# Distribute to Students

For the student level up sheet, each student will want their own copy. This will allow them to keep track of their quest completion themselves. You can share the link with students as anyone can view, thus requiring the students to use the File menu to make a copy. Alternatively, you can post the student level up sheet to Google Classroom

# Samples

CLICK HERE to link to master quest list

CLICK HERE to link to sample student level up sheet

CLICK HERE for a more complex example

CLICK HERE for the personalized quest list I use with my university students

or you could just use 3DGameLab.

Absolutely, 3D GameLab is great.
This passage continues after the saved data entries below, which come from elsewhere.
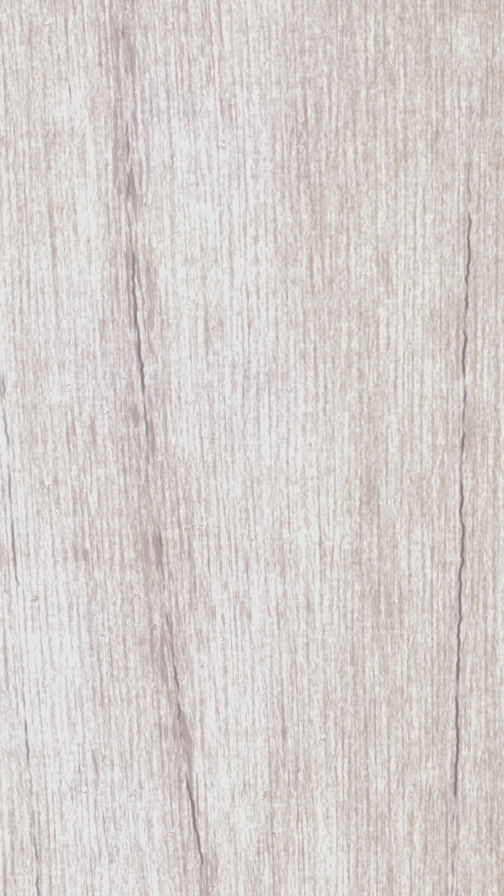
A Shadertoy shader for this texture:

```glsl
// Pale whitewashed oak board with fine upright grain, mauve streaks and thin cracks.
#define CHALK vec3(0.888, 0.888, 0.880)
#define TAN vec3(0.775, 0.728, 0.690)
#define MAUVE vec3(0.665, 0.600, 0.610)
#define CRACK_COLOR vec3(0.50, 0.44, 0.47)
#define BASE_TONE 0.13
#define GRAIN_LINES 58.0
#define LINE_DEPTH 0.50
#define FIBRE_DEPTH 0.95
#define GRIT_DEPTH 0.75
#define PATCH_DEPTH 0.50
#define RIPPLE_DEPTH 0.24
#define CRACK_WIDTH 0.0042

vec2 hashGradient(vec2 cell) {
    vec3 q = fract(cell.xyx * vec3(0.1031, 0.1030, 0.0973));
    q += dot(q, q.yzx + 33.33);
    return 2.0 * fract((q.xx + q.yz) * q.zy) - 1.0;
}

float gradientNoise(vec2 p) {
    vec2 i = floor(p), f = p - i;
    vec2 u = f * f * f * (f * (f * 6.0 - 15.0) + 10.0);
    vec2 e = vec2(1.0, 0.0);
    float low = mix(dot(hashGradient(i), f), dot(hashGradient(i + e), f - e), u.x);
    float high = mix(dot(hashGradient(i + e.yx), f - e.yx),
                     dot(hashGradient(i + e.xx), f - e.xx), u.x);
    return mix(low, high, u.y);
}

// Thin broken split: distance is measured across the board.
float crack(float offset, float y, float seed) {
    float wobble = 0.008 * gradientNoise(vec2(seed, y * 5.0))
                 + 0.006 * gradientNoise(vec2(seed + 9.0, y * 23.0))
                 + 0.004 * gradientNoise(vec2(seed + 2.0, y * 70.0));
    float presence = smoothstep(-0.25, 0.25, gradientNoise(vec2(seed + 4.5, y * 4.0))
                   + 0.6 * gradientNoise(vec2(seed + 6.5, y * 26.0)));
    float width = CRACK_WIDTH * (0.7 + 0.5 * presence);
    return presence * (1.0 - smoothstep(0.1 * width, width, abs(offset + wobble)));
}

void mainImage(out vec4 fragColor, in vec2 fragCoord) {
    vec2 uv = fragCoord / iResolution.xy;
    vec2 p = fragCoord / iResolution.x;

    // Grain coordinate: leans on the left, wanders gently everywhere
    float lean = 0.06 * (p.y - 0.9) * (1.0 - smoothstep(0.3, 0.9, p.x));
    float g = p.x + lean + 0.012 * gradientNoise(p * vec2(3.0, 1.6));

    // Paths of the main streak and the cracks
    float streakX = p.x - 0.245 - 0.165 * pow(max(1.0 - uv.y, 0.0), 1.7);
    float rightX = p.x - 0.900 - 0.038 * uv.y;
    float leftX = p.x - 0.075 + 0.120 * uv.y;

    // Broad tone: tan on the right and top, soft patches, pale ripples
    float rightSide = smoothstep(0.48, 0.85, p.x);
    float tone = BASE_TONE + 0.28 * rightSide + 0.13 * smoothstep(0.45, 1.0, uv.y);
    tone += PATCH_DEPTH * gradientNoise(vec2(g * 7.0, p.y * 1.3) + 3.7);
    tone += 0.6 * PATCH_DEPTH * gradientNoise(vec2(g * 21.0, p.y * 2.2) + 8.1);
    tone += RIPPLE_DEPTH * (1.0 - 0.6 * rightSide) * gradientNoise(p * vec2(4.0, 20.0));

    // Long thin grain lines, unevenly spaced and fading in and out
    float strand = g * GRAIN_LINES + 1.6 * gradientNoise(vec2(g * 24.0, p.y * 0.9) + 27.0);
    float lineDistance = abs(fract(strand) - 0.5);
    float lineFade = 0.75 + 1.1 * gradientNoise(vec2(floor(strand) * 7.37, p.y * 5.0))
                   + 0.6 * gradientNoise(vec2(floor(strand) * 3.71, p.y * 28.0));
    tone += LINE_DEPTH * max(lineFade, 0.0) * (1.0 - smoothstep(0.04, 0.24, lineDistance));

    // Fibres, grit and short dark pores
    tone += FIBRE_DEPTH * gradientNoise(vec2(g * 135.0, p.y * 9.0) + 5.3);
    tone += GRIT_DEPTH * gradientNoise(vec2(g * 165.0, p.y * 48.0) + 17.0);
    tone += GRIT_DEPTH * gradientNoise(vec2(g * 190.0, p.y * 125.0) + 71.0);
    float pores = smoothstep(0.14, 0.34, gradientNoise(vec2(g * 115.0, p.y * 17.0) + 31.0));
    float poreZone = smoothstep(-0.1, 0.3, gradientNoise(vec2(g * 9.0, p.y * 2.6) + 13.0));
    tone += 0.65 * pores * poreZone;

    // Mauve streak made of separate dark fibres
    float haze = exp(-pow(streakX / 0.040, 2.0));
    float strands = smoothstep(0.02, 0.30, gradientNoise(vec2(g * 90.0, p.y * 8.0) + 41.0)
                  + 0.5 * gradientNoise(vec2(g * 130.0, p.y * 32.0) + 47.0));
    float stain = haze * strands * (0.9 + gradientNoise(vec2(2.0, p.y * 4.5)));
    stain += 0.35 * exp(-pow(rightX / 0.03, 2.0)) * strands;
    tone += 0.28 * haze;

    // Small ragged nicks, light on one side and shaded on the other
    vec2 nickPos = p * vec2(46.0, 36.0) + 50.0;
    nickPos += 0.8 * gradientNoise(p * 95.0);
    float nick = smoothstep(0.42, 0.50, gradientNoise(nickPos));
    float shade = smoothstep(0.42, 0.50, gradientNoise(nickPos + vec2(0.16, 0.14)));
    tone += 0.7 * (shade - nick) * (1.0 - 0.5 * rightSide);

    // Colour: warm on the right, cooler and rosier on the left
    float coolness = (1.0 - rightSide) * clamp(0.6 + gradientNoise(p * 3.5 + 6.0), 0.0, 1.0);
    vec3 dark = TAN + vec3(0.0, -0.004, 0.030) * coolness;
    vec3 color = mix(CHALK, dark, clamp(tone, -0.10, 1.0));
    color = mix(color, MAUVE, clamp(0.75 * (tone - 0.95), 0.0, 0.75));
    color = mix(color, MAUVE, clamp(0.8 * stain, 0.0, 0.85));
    color.b += 0.006 * coolness;

    // Cracks
    float split = 0.75 * crack(streakX, p.y, 1.3);
    split = max(split, 0.85 * crack(rightX, p.y, 7.7) * smoothstep(0.95, 0.70, uv.y));
    split = max(split, 0.55 * crack(leftX, p.y, 15.2));
    color = mix(color, CRACK_COLOR, split);

    fragColor = vec4(color, 1.0);
}
```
I’m in a class at Boise State right now that is using 3D Gamelab

Alice, I am working on creating these spreadsheets! I am very excited about the possibilities with Gamification! Question: How do you teach your students to work through each quest with success without the student wanting to “level up” just to get ahead when they really just put in arbitrary answers to move on and get through the material quickly?

The level up is meaningless. If they just check stuff off without doing it… what is the satisfaction in that? Their grade is not influenced by their level of their own tracking at all. I keep track of points and calculate their grade independently of their marking off quests.

Is there anyway to create this spreadsheet but use it for the whole classroom like a leaderboard? I am trying to find a way that I can project the levels of each student as they work through lengthy notes by giving them XP and leveling them up each time they make it to a checkpoint.

You could, I would not recommend it. The best competition is competition against yourself. For kids who are at the low end, that never feels good.